### Work order
From the first line of the listing below to the line containing "--iris:#a349a1;--iris-rim:#6d2a35;--pearl:#e9e9e9;", write out everything exactly. No pictures.

### Records to use
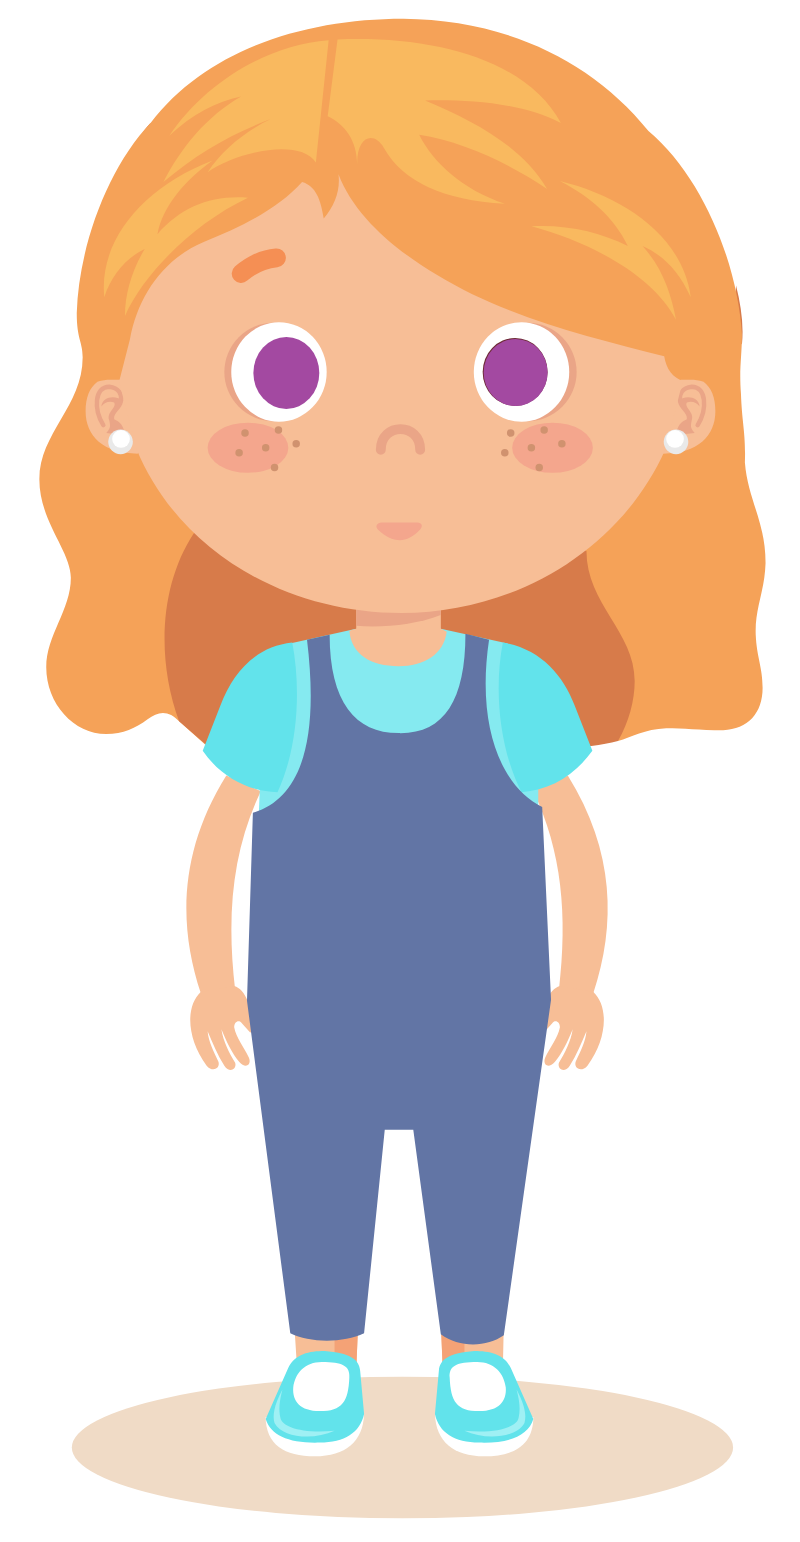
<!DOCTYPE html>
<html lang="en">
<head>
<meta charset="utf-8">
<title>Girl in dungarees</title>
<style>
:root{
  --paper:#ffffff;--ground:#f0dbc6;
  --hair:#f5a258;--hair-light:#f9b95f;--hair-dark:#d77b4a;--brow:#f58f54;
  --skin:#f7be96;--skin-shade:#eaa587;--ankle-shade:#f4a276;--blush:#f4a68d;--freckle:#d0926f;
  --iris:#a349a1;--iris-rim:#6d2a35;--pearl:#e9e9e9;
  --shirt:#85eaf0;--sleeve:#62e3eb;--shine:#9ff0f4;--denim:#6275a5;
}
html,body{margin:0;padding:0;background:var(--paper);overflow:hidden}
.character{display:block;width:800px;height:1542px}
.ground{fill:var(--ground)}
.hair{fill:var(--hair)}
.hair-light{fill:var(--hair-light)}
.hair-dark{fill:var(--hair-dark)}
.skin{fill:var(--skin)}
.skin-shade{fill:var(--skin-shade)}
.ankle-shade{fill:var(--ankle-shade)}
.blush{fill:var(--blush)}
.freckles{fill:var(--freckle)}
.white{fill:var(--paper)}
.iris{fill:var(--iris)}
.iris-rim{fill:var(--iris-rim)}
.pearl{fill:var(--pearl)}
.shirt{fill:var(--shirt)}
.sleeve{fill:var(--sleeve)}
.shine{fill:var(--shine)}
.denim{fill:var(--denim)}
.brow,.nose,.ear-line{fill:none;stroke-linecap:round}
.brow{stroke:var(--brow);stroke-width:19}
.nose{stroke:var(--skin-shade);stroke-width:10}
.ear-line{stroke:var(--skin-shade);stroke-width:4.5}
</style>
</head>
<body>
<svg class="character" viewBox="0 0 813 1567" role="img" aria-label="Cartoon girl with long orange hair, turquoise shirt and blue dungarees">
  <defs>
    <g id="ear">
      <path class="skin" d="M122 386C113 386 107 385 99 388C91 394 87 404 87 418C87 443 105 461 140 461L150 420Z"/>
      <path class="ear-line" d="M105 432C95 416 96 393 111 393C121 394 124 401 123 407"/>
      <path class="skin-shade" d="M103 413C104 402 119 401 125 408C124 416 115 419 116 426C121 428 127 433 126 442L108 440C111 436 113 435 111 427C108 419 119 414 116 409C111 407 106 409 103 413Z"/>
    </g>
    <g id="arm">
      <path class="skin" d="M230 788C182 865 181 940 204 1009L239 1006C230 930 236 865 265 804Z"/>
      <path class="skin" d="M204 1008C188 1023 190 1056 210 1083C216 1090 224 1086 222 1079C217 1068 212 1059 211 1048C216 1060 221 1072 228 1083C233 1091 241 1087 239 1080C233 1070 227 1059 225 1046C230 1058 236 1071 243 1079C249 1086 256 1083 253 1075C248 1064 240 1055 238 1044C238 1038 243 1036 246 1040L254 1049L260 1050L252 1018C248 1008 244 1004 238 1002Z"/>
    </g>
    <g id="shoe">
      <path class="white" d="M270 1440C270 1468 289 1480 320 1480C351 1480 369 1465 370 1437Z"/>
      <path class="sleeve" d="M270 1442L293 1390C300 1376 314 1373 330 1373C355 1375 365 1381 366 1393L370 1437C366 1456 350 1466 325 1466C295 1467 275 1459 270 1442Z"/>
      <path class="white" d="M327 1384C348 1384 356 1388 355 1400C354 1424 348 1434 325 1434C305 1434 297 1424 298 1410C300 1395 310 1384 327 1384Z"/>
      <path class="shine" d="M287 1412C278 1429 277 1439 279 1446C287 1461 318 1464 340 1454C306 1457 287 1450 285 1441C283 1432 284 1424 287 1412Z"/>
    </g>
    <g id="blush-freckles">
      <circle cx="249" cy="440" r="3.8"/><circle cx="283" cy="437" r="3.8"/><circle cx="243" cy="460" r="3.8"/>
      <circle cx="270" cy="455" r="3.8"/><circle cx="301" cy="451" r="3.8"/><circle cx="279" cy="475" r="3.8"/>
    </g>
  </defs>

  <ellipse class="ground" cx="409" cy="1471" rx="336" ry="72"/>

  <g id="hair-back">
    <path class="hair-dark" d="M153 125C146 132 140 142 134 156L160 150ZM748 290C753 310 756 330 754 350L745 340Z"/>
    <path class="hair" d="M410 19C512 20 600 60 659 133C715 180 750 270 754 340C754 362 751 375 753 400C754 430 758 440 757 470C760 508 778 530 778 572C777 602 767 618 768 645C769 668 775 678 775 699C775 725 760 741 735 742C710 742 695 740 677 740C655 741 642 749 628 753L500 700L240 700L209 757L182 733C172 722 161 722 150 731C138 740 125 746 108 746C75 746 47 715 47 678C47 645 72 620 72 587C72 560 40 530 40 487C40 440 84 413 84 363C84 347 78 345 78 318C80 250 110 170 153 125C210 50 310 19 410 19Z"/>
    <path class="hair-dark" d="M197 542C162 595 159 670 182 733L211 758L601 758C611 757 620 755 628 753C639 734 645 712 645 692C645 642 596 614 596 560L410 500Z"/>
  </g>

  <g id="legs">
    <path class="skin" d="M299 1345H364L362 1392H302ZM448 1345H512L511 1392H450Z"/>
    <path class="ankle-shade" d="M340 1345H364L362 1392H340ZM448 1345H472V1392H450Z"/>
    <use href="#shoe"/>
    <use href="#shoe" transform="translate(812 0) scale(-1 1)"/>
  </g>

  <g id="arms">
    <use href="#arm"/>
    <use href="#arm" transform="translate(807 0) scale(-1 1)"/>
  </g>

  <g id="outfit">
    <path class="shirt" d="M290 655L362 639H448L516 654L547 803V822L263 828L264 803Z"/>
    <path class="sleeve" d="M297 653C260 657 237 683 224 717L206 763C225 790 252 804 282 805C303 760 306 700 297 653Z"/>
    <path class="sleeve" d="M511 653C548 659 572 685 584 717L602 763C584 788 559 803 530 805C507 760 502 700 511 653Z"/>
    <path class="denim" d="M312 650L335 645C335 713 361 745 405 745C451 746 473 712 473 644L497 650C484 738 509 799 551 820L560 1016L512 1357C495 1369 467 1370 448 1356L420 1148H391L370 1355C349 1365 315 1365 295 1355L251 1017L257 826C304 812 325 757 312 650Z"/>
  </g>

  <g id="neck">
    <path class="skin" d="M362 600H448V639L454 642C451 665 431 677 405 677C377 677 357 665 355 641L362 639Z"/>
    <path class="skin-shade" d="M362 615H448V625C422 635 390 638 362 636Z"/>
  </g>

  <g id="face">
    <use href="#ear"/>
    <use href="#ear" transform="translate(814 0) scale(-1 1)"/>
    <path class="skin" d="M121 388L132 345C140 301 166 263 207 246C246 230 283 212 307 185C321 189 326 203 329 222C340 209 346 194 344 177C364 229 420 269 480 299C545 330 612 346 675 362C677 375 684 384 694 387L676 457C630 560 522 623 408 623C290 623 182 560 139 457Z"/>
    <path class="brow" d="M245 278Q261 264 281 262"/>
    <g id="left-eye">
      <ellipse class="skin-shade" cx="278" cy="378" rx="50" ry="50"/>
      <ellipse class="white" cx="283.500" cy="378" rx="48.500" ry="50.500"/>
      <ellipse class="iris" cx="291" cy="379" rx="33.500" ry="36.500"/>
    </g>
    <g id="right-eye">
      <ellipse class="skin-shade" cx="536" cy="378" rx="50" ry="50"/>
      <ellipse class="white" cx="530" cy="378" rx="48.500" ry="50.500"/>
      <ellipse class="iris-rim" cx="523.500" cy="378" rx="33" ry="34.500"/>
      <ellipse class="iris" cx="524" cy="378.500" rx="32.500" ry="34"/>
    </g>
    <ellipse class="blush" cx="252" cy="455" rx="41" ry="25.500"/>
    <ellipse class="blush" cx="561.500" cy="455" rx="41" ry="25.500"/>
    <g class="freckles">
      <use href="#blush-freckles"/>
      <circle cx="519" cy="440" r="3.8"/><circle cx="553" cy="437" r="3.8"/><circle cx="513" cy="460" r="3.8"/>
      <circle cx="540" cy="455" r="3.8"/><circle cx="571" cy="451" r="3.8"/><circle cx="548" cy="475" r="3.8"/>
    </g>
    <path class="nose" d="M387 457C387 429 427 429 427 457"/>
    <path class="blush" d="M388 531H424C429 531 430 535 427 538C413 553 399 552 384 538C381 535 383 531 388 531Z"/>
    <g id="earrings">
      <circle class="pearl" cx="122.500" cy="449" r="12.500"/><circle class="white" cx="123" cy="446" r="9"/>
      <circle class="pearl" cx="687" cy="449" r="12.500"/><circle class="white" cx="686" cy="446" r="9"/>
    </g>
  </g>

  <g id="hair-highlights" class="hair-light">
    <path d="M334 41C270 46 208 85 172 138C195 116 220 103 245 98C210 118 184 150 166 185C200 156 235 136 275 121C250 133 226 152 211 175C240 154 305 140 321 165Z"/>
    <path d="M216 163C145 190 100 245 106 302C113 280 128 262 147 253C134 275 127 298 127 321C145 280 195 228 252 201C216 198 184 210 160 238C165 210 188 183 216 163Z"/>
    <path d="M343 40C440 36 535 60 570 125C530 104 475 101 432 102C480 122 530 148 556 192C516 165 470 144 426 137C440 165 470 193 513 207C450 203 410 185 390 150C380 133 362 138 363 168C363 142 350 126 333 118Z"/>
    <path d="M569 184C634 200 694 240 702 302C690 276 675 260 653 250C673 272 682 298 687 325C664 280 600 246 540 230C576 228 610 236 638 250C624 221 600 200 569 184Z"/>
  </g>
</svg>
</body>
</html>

### Written solution
<!DOCTYPE html>
<html lang="en">
<head>
<meta charset="utf-8">
<title>Girl in dungarees</title>
<style>
:root{
  --paper:#ffffff;--ground:#f0dbc6;
  --hair:#f5a258;--hair-light:#f9b95f;--hair-dark:#d77b4a;--brow:#f58f54;
  --skin:#f7be96;--skin-shade:#eaa587;--ankle-shade:#f4a276;--blush:#f4a68d;--freckle:#d0926f;
  --iris:#a349a1;--iris-rim:#6d2a35;--pearl:#e9e9e9;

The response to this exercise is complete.